Napa Valley, December 2020 — Smith-Madrone Winery is releasing a six bottle vertical collection of Smith-Madrone Riesling from the 2014, 2015, 2016, 2017, 2018 and 2019 vintages. “As we get ready to celebrate our 50th anniversary next year we wanted to offer our customers something fun, unique and something uniquely ours,” explains founder/General Partner Stuart Smith.
The 2014 and 2015 vintages are only available in very small quantities in the winery library. The 2017, 2018 and 2019 are not released yet. The 2016 is the winery’s current release (which is also available in a 1.5L magnum bottle). This vertical is being offered for $250.00. To buy:
“Tasting these wines is an absolute taste of our terroir,” adds Stuart Smith. “The same varietal, from the same vineyard, tended by the same hands for the last fifty years—this is a chance to really understand our estate and our approach to winemaking,” he says.
Smith-Madrone is considered to be a pioneer of growing and making Riesling in the Napa Valley. In establishing the winery and planting its vineyards on the steep slopes of Spring Mountain in 1971, Stu intentionally chose Riesling because of its characteristics of thriving on hillsides.
Entered accidentally, Smith-Madrone won the award for Best Riesling In The World for its 1977 Riesling in the 1979 Gault Millau Wine Olympics competition in Paris. It was a blind competition and the contenders were wines from all over the world, including prestigious names such as Schloss Vollrads.
In 1983 Smith-Madrone was the first U.S. Riesling producer to label its wines by its true name, “Riesling,” after an eight-month struggle with the BATF. Smith-Madrone had been the only winery to use only the word Riesling on its labels when other wineries at the time were using either Johannisberg Riesling or White Riesling. Why? “It’s the true name of the varietal,” Smith explains. “When was the last time you had a red Riesling? White Riesling is redundant; Johannisberg is a picturesque winery in Germany not too dissimilar from Smith-Madrone. Why should we call Riesling ‘Johannisberg Riesling’ if we don’t call Pinot Noir ‘Romanee Noir’ or Cabernet Sauvignon ‘Lafite Sauvignon?’ The true name of the varietal is simply Riesling and our fighting to use that terminology was an expression of our serious commitment to this grape,” he adds.
“With our Riesling you get the purest expression of the varietal. There’s no malolactic fermentation, no oak extraction, lees stirring or blending with other varietals,” says winemaker Charlie Smith, Stu’s brother. “Once harvested, the grape juice goes directly into stainless steel tanks where it is fermented, clarified and then bottled. This is true minimalist intervention winemaking and Riesling is the only varietal that reaches its greatest heights this way,” he adds.

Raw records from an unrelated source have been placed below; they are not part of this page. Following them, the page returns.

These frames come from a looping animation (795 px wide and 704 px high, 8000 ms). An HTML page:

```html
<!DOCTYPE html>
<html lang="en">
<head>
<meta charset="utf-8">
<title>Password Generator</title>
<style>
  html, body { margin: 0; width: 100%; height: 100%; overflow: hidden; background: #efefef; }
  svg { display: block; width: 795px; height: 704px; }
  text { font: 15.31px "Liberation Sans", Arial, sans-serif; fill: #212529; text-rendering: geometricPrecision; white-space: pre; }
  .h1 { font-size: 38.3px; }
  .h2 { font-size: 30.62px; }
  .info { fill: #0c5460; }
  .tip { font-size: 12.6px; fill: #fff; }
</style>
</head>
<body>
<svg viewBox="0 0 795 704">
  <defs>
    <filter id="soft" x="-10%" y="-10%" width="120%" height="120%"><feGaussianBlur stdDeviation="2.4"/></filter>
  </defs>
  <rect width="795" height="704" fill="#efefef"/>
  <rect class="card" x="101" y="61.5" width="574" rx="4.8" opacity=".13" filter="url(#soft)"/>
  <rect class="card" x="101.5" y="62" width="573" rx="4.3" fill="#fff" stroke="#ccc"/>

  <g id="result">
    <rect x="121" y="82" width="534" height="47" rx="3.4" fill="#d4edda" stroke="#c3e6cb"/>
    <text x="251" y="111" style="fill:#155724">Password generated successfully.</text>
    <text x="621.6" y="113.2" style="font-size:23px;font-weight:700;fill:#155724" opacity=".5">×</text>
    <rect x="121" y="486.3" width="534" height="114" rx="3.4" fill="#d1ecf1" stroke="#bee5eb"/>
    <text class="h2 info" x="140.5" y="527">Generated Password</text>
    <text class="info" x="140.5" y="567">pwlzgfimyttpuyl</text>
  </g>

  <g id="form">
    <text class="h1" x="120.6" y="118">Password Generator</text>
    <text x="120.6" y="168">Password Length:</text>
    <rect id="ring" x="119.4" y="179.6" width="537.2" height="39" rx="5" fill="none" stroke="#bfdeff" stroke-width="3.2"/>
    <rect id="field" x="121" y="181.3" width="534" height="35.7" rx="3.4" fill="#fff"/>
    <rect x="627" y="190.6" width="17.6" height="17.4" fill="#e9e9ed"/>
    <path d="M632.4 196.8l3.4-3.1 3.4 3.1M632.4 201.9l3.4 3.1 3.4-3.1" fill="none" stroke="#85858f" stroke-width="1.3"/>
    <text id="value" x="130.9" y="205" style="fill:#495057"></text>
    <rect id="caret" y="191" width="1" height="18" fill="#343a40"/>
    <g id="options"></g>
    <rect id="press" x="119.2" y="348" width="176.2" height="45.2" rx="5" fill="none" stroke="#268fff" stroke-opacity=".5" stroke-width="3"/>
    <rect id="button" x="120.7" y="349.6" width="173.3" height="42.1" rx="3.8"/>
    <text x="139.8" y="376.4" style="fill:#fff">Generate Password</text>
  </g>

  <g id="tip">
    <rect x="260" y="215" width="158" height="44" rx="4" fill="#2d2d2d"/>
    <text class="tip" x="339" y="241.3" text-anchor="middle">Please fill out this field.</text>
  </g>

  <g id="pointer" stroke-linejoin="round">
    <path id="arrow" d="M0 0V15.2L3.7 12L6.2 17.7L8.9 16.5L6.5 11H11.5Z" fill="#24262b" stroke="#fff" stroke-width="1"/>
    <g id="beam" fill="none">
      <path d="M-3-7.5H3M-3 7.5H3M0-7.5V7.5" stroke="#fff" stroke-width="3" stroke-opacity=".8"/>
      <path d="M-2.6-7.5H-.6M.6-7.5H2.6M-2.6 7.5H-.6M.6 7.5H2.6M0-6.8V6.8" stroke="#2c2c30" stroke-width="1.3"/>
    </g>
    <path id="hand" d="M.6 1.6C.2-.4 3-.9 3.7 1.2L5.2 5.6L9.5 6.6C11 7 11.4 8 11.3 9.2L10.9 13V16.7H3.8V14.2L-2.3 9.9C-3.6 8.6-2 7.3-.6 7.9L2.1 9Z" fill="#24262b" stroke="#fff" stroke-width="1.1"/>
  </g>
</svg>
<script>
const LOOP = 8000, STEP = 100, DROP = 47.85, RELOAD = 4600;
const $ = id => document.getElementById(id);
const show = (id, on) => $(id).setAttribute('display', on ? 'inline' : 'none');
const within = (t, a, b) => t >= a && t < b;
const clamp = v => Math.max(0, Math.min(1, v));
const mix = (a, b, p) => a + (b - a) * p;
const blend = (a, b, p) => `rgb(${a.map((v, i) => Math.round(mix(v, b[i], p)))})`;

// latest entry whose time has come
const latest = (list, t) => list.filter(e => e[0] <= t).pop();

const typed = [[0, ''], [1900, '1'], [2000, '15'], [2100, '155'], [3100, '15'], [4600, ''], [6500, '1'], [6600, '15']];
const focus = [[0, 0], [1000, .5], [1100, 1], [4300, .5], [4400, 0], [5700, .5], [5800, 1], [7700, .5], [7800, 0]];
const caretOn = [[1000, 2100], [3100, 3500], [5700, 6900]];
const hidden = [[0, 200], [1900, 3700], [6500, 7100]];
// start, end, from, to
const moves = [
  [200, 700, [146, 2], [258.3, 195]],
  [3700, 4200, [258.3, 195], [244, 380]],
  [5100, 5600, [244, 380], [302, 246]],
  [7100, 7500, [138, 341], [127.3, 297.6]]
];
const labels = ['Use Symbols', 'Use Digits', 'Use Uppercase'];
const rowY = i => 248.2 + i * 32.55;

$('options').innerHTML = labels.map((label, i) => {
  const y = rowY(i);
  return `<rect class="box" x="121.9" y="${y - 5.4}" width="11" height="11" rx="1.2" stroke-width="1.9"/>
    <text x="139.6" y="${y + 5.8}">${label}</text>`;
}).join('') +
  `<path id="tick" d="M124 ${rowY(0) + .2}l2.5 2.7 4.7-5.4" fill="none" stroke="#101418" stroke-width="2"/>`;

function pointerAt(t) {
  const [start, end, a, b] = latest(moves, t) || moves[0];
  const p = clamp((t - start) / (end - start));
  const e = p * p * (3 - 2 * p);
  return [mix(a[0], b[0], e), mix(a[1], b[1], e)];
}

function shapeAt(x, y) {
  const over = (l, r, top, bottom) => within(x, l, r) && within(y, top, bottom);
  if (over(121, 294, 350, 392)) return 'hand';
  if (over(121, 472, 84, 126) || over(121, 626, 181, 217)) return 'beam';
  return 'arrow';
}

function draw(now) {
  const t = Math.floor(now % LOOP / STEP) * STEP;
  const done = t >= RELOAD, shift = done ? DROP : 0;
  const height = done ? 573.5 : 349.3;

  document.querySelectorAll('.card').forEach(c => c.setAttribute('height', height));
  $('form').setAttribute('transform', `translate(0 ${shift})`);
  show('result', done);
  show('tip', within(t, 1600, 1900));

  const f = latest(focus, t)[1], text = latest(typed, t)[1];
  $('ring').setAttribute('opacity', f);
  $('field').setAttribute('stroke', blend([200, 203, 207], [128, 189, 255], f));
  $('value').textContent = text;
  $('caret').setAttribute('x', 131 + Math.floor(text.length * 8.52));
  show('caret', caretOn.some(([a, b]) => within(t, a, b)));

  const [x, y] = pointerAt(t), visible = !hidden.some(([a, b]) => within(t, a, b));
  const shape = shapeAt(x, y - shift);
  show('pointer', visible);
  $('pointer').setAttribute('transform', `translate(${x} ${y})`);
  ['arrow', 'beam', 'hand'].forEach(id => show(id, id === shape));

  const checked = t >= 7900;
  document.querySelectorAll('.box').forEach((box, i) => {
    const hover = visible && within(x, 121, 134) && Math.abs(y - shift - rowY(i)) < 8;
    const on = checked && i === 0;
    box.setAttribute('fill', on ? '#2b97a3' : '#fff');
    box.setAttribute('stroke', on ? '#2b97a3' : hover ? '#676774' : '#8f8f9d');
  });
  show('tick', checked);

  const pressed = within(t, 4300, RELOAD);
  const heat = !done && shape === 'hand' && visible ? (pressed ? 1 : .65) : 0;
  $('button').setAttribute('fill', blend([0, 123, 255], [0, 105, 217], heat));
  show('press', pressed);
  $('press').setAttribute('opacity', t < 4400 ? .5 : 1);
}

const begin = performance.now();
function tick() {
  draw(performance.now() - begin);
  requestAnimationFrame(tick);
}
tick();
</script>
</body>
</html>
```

Riesling expert (author of The Riesling Story: The Best White Wine On Earth) Stuart Pigott named Smith-Madrone’s Riesling the only dry Riesling from North America in his list of Top 20 Dry Rieslings in the book. About the winery’s Rieslings, he has written, “they were not only of consistently high quality, they were also utterly distinctive. The 1996 was one of the best mature American Rieslings I ever tasted. Which other American Rieslings can match its vitality and uniqueness of flavor?” In describing the varietal in general terms, Pigott has written: “There’s not only a spirit of the times; there’s also a wine of the times, and Riesling is the white wine of our time. In a wine world dominated by smoke and mirrors, where standardization of flavor is the norm, Riesling remains strikingly and deliciously original.”

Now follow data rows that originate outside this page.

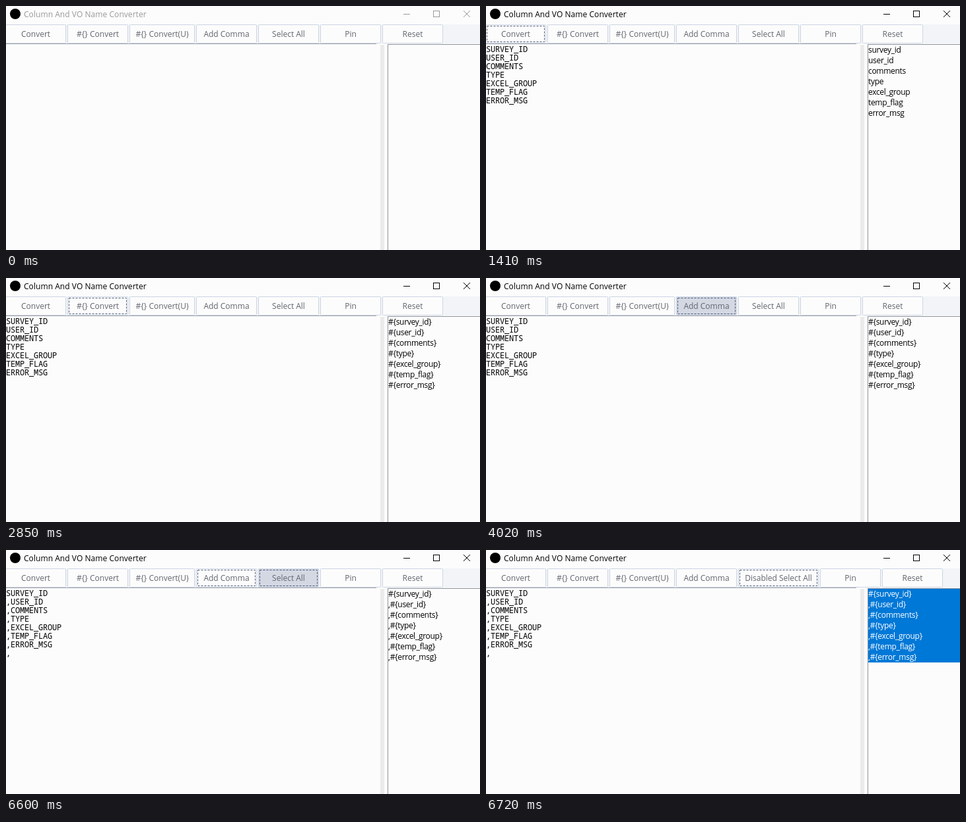
Animation, 718 px wide and 371 px high, one loop 8 s. Source, as an HTML page with a canvas:

```html
<!DOCTYPE html>
<html lang="en">
<head>
<meta charset="utf-8">
<title>Column And VO Name Converter</title>
<style>
  html, body { margin: 0; width: 100%; height: 100%; overflow: hidden; background: #fcfcfc; }
  canvas { display: block; }
</style>
</head>
<body>
<canvas id="stage" width="718" height="371"></canvas>
<script>
const ctx = document.getElementById('stage').getContext('2d');
const LOOP = 8000;
const UI = '12px "Open Sans", "Noto Sans", sans-serif';
const MONO = '12px "Noto Sans Mono", "DejaVu Sans Mono", monospace';
const NAMES = ['SURVEY_ID', 'USER_ID', 'COMMENTS', 'TYPE', 'EXCEL_GROUP', 'TEMP_FLAG', 'ERROR_MSG'];
const LABELS = ['Convert', '#{} Convert', '#{} Convert(U)', 'Add Comma', 'Select All', 'Pin', 'Reset'];

const lower = NAMES.map(s => s.toLowerCase());
const wrapped = lower.map(s => `#{${s}}`);
const withCommas = list => list.map((s, i) => (i ? ',' : '') + s);

// Each step overrides part of the window state from its time on.
const STEPS = [
  [0, { active: false, caret: null, left: [], right: [], pressed: -1, focus: [], selected: false }],
  [300, { active: true, caret: [0, 59] }],
  [660, { left: NAMES, caret: [63, 137] }],
  [1260, { pressed: 0, focus: [0], caret: null }],
  [1380, { pressed: -1 }],
  [1410, { right: lower }],
  [2760, { pressed: 1, focus: [1] }],
  [2850, { pressed: -1, right: wrapped }],
  [4020, { pressed: 3, focus: [3] }],
  [4080, { pressed: -1, left: [...withCommas(NAMES), ','] }],
  [4110, { right: withCommas(wrapped) }],
  [6600, { pressed: 4, focus: [3, 4] }],
  [6630, { focus: [4] }],
  [6690, { pressed: -1, selected: true }],
];

function stateAt(t) {
  return Object.assign({}, ...STEPS.filter(([at]) => at <= t).map(([, change]) => change));
}

function rect(x, y, w, h, color) {
  ctx.fillStyle = color;
  ctx.fillRect(x, y, w, h);
}

function text(str, x, y, color, { font = UI, align = 'left', spacing = 0 } = {}) {
  ctx.font = font;
  ctx.textAlign = align;
  ctx.letterSpacing = spacing + 'px';
  ctx.fillStyle = color;
  ctx.fillText(str, x, y);
}

function titleBar(active) {
  const color = active ? '#000' : '#999';
  ctx.fillStyle = '#000';
  ctx.beginPath();
  ctx.arc(14, 12, 8, 0, 7);
  ctx.fill();
  text('Column And VO Name Converter', 27, 17, color, { spacing: 0.05 });
  rect(602, 12, 10, 1, color);
  ctx.strokeStyle = color;
  ctx.lineWidth = 1;
  ctx.strokeRect(647.5, 7.5, 9, 9);
  ctx.beginPath();
  ctx.moveTo(693, 7);
  ctx.lineTo(703, 17);
  ctx.moveTo(703, 7);
  ctx.lineTo(693, 17);
  ctx.stroke();
}

function button(label, x, w, pressed, focused) {
  ctx.beginPath();
  ctx.roundRect(x + 0.5, 28.5, w - 1, 28, 1);
  ctx.fillStyle = pressed ? '#d3d8e3' : '#fcfcfc';
  ctx.fill();
  ctx.strokeStyle = '#cdd5e3';
  ctx.stroke();
  if (focused) {
    ctx.strokeStyle = '#4c5a78';
    ctx.setLineDash([3, 2]);
    ctx.strokeRect(x + 2.5, 30.5, w - 5, 24);
    ctx.setLineDash([]);
  }
  text(label, x + w / 2, 47, '#62666e', { align: 'center' });
}

function toolbar(s) {
  rect(0, 28, 718, 29, '#f2f4f7');
  let x = -1;
  LABELS.forEach((label, i) => {
    const wide = i === 4 && s.selected;
    const w = wide ? 122 : i === 2 ? 99 : 92;
    button(wide ? 'Disabled Select All' : label, x, w, s.pressed === i, s.focus.includes(i));
    x += w + 2;
  });
}

function panes(s) {
  rect(0, 57, 561, 1, '#9a9fa8');
  rect(567, 59, 6, 312, '#ebebeb');
  rect(578, 58, 140, 1, '#8e939b');
  rect(578, 58, 1, 313, '#8e939b');
  s.left.forEach((line, i) => text(line, 0, 70 + 13 * i, '#000', { font: MONO, spacing: -0.2 }));
  if (s.caret) rect(...s.caret, 1, 13, '#000');
  if (s.selected) rect(579, 59, 139, 112, '#0078d7');
  const ink = s.selected ? '#fff' : '#000';
  s.right.forEach((line, i) => text(line, 579, 71 + 16 * i, ink, { spacing: -0.3 }));
}

function draw() {
  const s = stateAt(performance.now() % LOOP);
  rect(0, 0, 718, 371, '#fcfcfc');
  titleBar(s.active);
  toolbar(s);
  panes(s);
  requestAnimationFrame(draw);
}
draw();
</script>
</body>
</html>
```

Smith-Madrone is one of Napa Valley’s authentically artisanal wineries, founded in 1971 by Stuart Smith. Winemaking and grape-growing are handled entirely by the two brother-proprietors, Stuart and Charlie Smith and Stu’s son, Sam Smith. All of Smith-Madrone’s wines come from the 38 acres of estate vineyards surrounding the winery, first planted 49 years ago by Stuart and Charlie. The vineyards extend across steep mountainsides, at steep slopes at elevations between 1,300 and 1,900 feet. Total production each year is less than 4,000 cases.
Smith-Madrone’s current releases, all sourced from estate-grown fruit from vineyards surrounding the winery at the top of the Spring Mountain District appellation in the northern Napa Valley, are 2016 Riesling, 2017 Chardonnay, 2016 Cabernet Sauvignon and 2016 Cook’s Flat Reserve.
Collected fact sheets for the set of wines: